[Saved entries]
....................

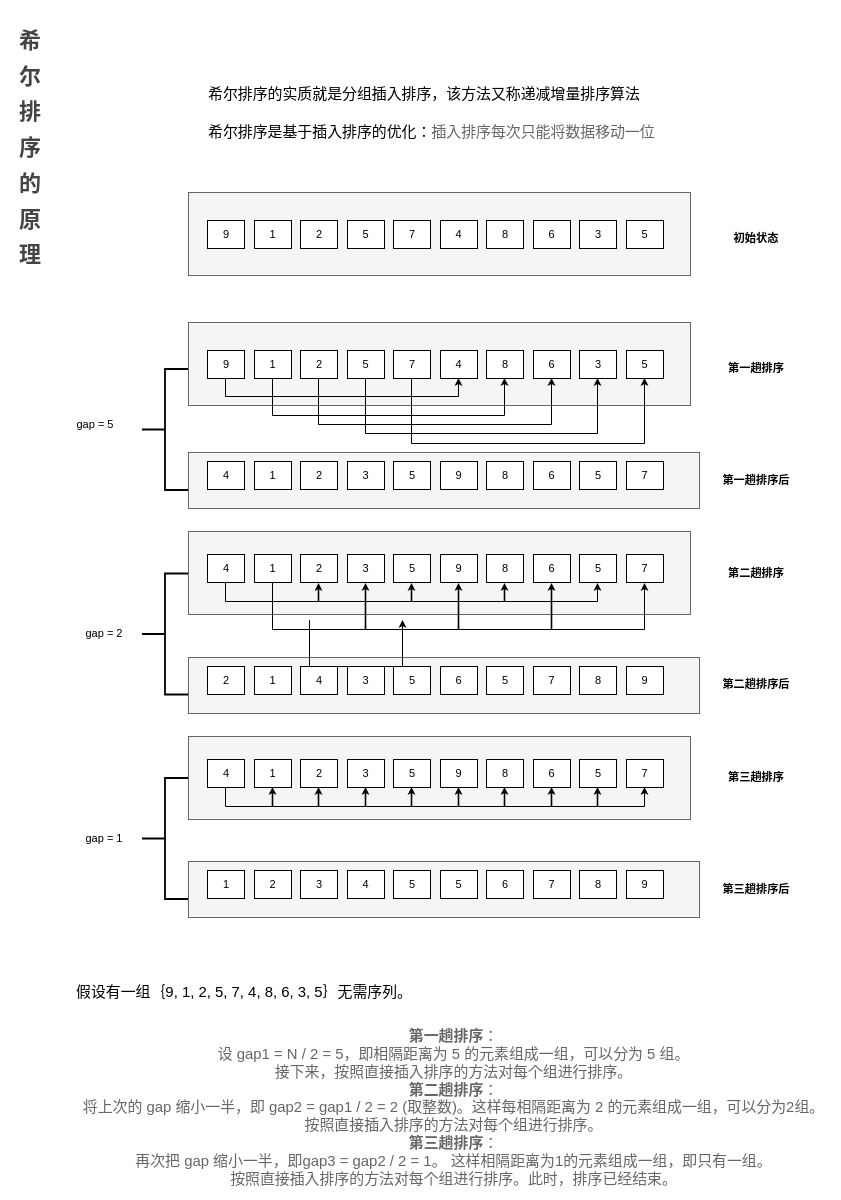
<!DOCTYPE html>
<html lang="zh-CN">
<head>
<meta charset="utf-8">
<title>希尔排序的原理</title>
<style>
:root {
  --paper: #fff;
  --ink: #000;
  --title: #444;
  --muted: #666;
  --panel: #f5f5f5;
  --panel-edge: #666;
}
* { box-sizing: border-box; margin: 0; padding: 0; }
html, body { width: 841px; height: 1200px; overflow: hidden; background: var(--paper); }
body {
  position: relative;
  color: var(--ink);
  font-family: "Liberation Sans", "Noto Sans CJK JP", sans-serif;
  font-feature-settings: "locl" 0;
  font-size: 14.9px;
  white-space: nowrap;
}
.title {
  position: absolute; left: 18px; top: 23px; width: 24px;
  color: var(--title); font-size: 22px; line-height: 35.7px; text-align: center;
  white-space: normal; word-break: break-all;
}
.intro { position: absolute; left: 208px; top: 75px; line-height: 38px; }
.intro span { color: var(--muted); }

.panel {
  position: absolute; left: 188px; width: 503px; height: 84px;
  padding: 27px 0 0 18px;
  background: var(--panel); border: 1px solid var(--panel-edge);
}
.panel.sorting { padding-top: 22px; }
.panel.sorted { width: 512px; height: 57px; padding-top: 8px; }
.cells { display: flex; gap: 8.5px; list-style: none; }
.cells li {
  flex: none; width: 38px; height: 29px;
  background: var(--paper); border: 1px solid var(--ink);
  font-size: 11px; line-height: 26px; text-align: center;
}
.stage-name {
  position: absolute; left: 706px; width: 100px; height: 16px;
  font-size: 11.2px; line-height: 16px; font-weight: 700; text-align: center;
}
.gap-name {
  position: absolute; left: 64px; width: 80px; height: 16px;
  font-size: 11px; line-height: 16px; text-align: center;
}
.connectors { position: absolute; left: 0; top: 0; }
.wire { fill: none; stroke: var(--ink); stroke-width: 1; }
.bracket { fill: none; stroke: var(--ink); stroke-width: 1.8; }

.example { position: absolute; left: 76px; top: 982px; line-height: 20px; }
.steps {
  position: absolute; left: 76px; top: 1028px; width: 755px;
  color: var(--muted); line-height: 17.85px; text-align: center;
}
</style>
</head>
<body>
<h1 class="title">希尔排序的原理</h1>

<header class="intro">
  <p>希尔排序的实质就是分组插入排序，该方法又称递减增量排序算法</p>
  <p>希尔排序是基于插入排序的优化：<span>插入排序每次只能将数据移动一位</span></p>
</header>

<main>
  <section class="panel" style="top:192px">
    <ol class="cells"><li>9</li><li>1</li><li>2</li><li>5</li><li>7</li><li>4</li><li>8</li><li>6</li><li>3</li><li>5</li></ol>
  </section>
  <h2 class="stage-name" style="top:230px">初始状态</h2>

  <section class="panel" style="top:322px">
    <ol class="cells"><li>9</li><li>1</li><li>2</li><li>5</li><li>7</li><li>4</li><li>8</li><li>6</li><li>3</li><li>5</li></ol>
  </section>
  <h2 class="stage-name" style="top:360px">第一趟排序</h2>
  <section class="panel sorted" style="top:452px">
    <ol class="cells"><li>4</li><li>1</li><li>2</li><li>3</li><li>5</li><li>9</li><li>8</li><li>6</li><li>5</li><li>7</li></ol>
  </section>
  <h2 class="stage-name" style="top:472px">第一趟排序后</h2>
  <p class="gap-name" style="top:416px;left:55px">gap = 5</p>

  <section class="panel sorting" style="top:531px">
    <ol class="cells"><li>4</li><li>1</li><li>2</li><li>3</li><li>5</li><li>9</li><li>8</li><li>6</li><li>5</li><li>7</li></ol>
  </section>
  <h2 class="stage-name" style="top:565px">第二趟排序</h2>
  <section class="panel sorted" style="top:657px">
    <ol class="cells"><li>2</li><li>1</li><li>4</li><li>3</li><li>5</li><li>6</li><li>5</li><li>7</li><li>8</li><li>9</li></ol>
  </section>
  <h2 class="stage-name" style="top:676px">第二趟排序后</h2>
  <p class="gap-name" style="top:625px">gap = 2</p>

  <section class="panel sorting" style="top:736px">
    <ol class="cells"><li>4</li><li>1</li><li>2</li><li>3</li><li>5</li><li>9</li><li>8</li><li>6</li><li>5</li><li>7</li></ol>
  </section>
  <h2 class="stage-name" style="top:769px">第三趟排序</h2>
  <section class="panel sorted" style="top:861px">
    <ol class="cells"><li>1</li><li>2</li><li>3</li><li>4</li><li>5</li><li>5</li><li>6</li><li>7</li><li>8</li><li>9</li></ol>
  </section>
  <h2 class="stage-name" style="top:881px">第三趟排序后</h2>
  <p class="gap-name" style="top:830px">gap = 1</p>

  <svg class="connectors" width="841" height="1200" viewBox="0 0 841 1200" aria-hidden="true">
    <defs>
      <path id="arrowhead" d="M0 0L4 8L0 6L-4 8Z"/>
      <path id="bracket" class="bracket" d="M188 0H165V121H188M142 60.5H165"/>
    </defs>

    <use href="#bracket" y="369"/>
    <use href="#bracket" y="573.5"/>
    <use href="#bracket" y="778"/>

    <g id="gap-5">
      <path class="wire" d="M225.5 378V396.5H458.5V383M272.5 378V415.5H504.5V383M318.5 378V424.5H551.5V383M365.5 378V433.5H597.5V383M411.5 378V443.5H644.5V383"/>
      <use href="#arrowhead" x="458.5" y="378"/>
      <use href="#arrowhead" x="504.5" y="378"/>
      <use href="#arrowhead" x="551.5" y="378"/>
      <use href="#arrowhead" x="597.5" y="378"/>
      <use href="#arrowhead" x="644.5" y="378"/>
    </g>

    <g id="gap-2">
      <path class="wire" d="M225.5 583V601.5H597.5V588M272.5 583V629.5H644.5V588M309.5 620V666.5H402.5V626"/>
      <path class="wire" stroke-width="1.5" style="stroke-width:1.6" d="M318.5 601V588M411.5 601V588M504.5 601V588M365.5 629V588M458.5 629V588M551.5 629V588"/>
      <use href="#arrowhead" x="318.5" y="583"/>
      <use href="#arrowhead" x="365.5" y="583"/>
      <use href="#arrowhead" x="411.5" y="583"/>
      <use href="#arrowhead" x="458.5" y="583"/>
      <use href="#arrowhead" x="504.5" y="583"/>
      <use href="#arrowhead" x="551.5" y="583"/>
      <use href="#arrowhead" x="597.5" y="583"/>
      <use href="#arrowhead" x="644.5" y="583"/>
      <use href="#arrowhead" x="402.5" y="620"/>
    </g>

    <g id="gap-1">
      <path class="wire" d="M225.5 787V806.5H644.5V792"/>
      <path class="wire" style="stroke-width:1.6" d="M272.5 806V792M318.5 806V792M365.5 806V792M411.5 806V792M458.5 806V792M504.5 806V792M551.5 806V792M597.5 806V792"/>
      <use href="#arrowhead" x="272.5" y="787"/>
      <use href="#arrowhead" x="318.5" y="787"/>
      <use href="#arrowhead" x="365.5" y="787"/>
      <use href="#arrowhead" x="411.5" y="787"/>
      <use href="#arrowhead" x="458.5" y="787"/>
      <use href="#arrowhead" x="504.5" y="787"/>
      <use href="#arrowhead" x="551.5" y="787"/>
      <use href="#arrowhead" x="597.5" y="787"/>
      <use href="#arrowhead" x="644.5" y="787"/>
    </g>
  </svg>
</main>

<p class="example">假设有一组｛9, 1, 2, 5, 7, 4, 8, 6, 3, 5｝无需序列。</p>

<section class="steps">
  <p><strong>第一趟排序</strong>：</p>
  <p>设 gap1 = N / 2 = 5，即相隔距离为 5 的元素组成一组，可以分为 5 组。</p>
  <p>接下来，按照直接插入排序的方法对每个组进行排序。</p>
  <p><strong>第二趟排序</strong>：</p>
  <p>将上次的 gap 缩小一半，即 gap2 = gap1 / 2 = 2 (取整数)。这样每相隔距离为 2 的元素组成一组，可以分为2组。</p>
  <p>按照直接插入排序的方法对每个组进行排序。</p>
  <p><strong>第三趟排序</strong>：</p>
  <p>再次把 gap 缩小一半，即gap3 = gap2 / 2 = 1。 这样相隔距离为1的元素组成一组，即只有一组。</p>
  <p>按照直接插入排序的方法对每个组进行排序。此时，排序已经结束。</p>
</section>
</body>
</html>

....................

The problem: Write out exactly the lines of the entries above that run from the line containing "6, 3, 5｝无需序列。</p>" through the last line, including both.

Expected answer:
<p class="example">假设有一组｛9, 1, 2, 5, 7, 4, 8, 6, 3, 5｝无需序列。</p>

<section class="steps">
  <p><strong>第一趟排序</strong>：</p>
  <p>设 gap1 = N / 2 = 5，即相隔距离为 5 的元素组成一组，可以分为 5 组。</p>
  <p>接下来，按照直接插入排序的方法对每个组进行排序。</p>
  <p><strong>第二趟排序</strong>：</p>
  <p>将上次的 gap 缩小一半，即 gap2 = gap1 / 2 = 2 (取整数)。这样每相隔距离为 2 的元素组成一组，可以分为2组。</p>
  <p>按照直接插入排序的方法对每个组进行排序。</p>
  <p><strong>第三趟排序</strong>：</p>
  <p>再次把 gap 缩小一半，即gap3 = gap2 / 2 = 1。 这样相隔距离为1的元素组成一组，即只有一组。</p>
  <p>按照直接插入排序的方法对每个组进行排序。此时，排序已经结束。</p>
</section>
</body>
</html>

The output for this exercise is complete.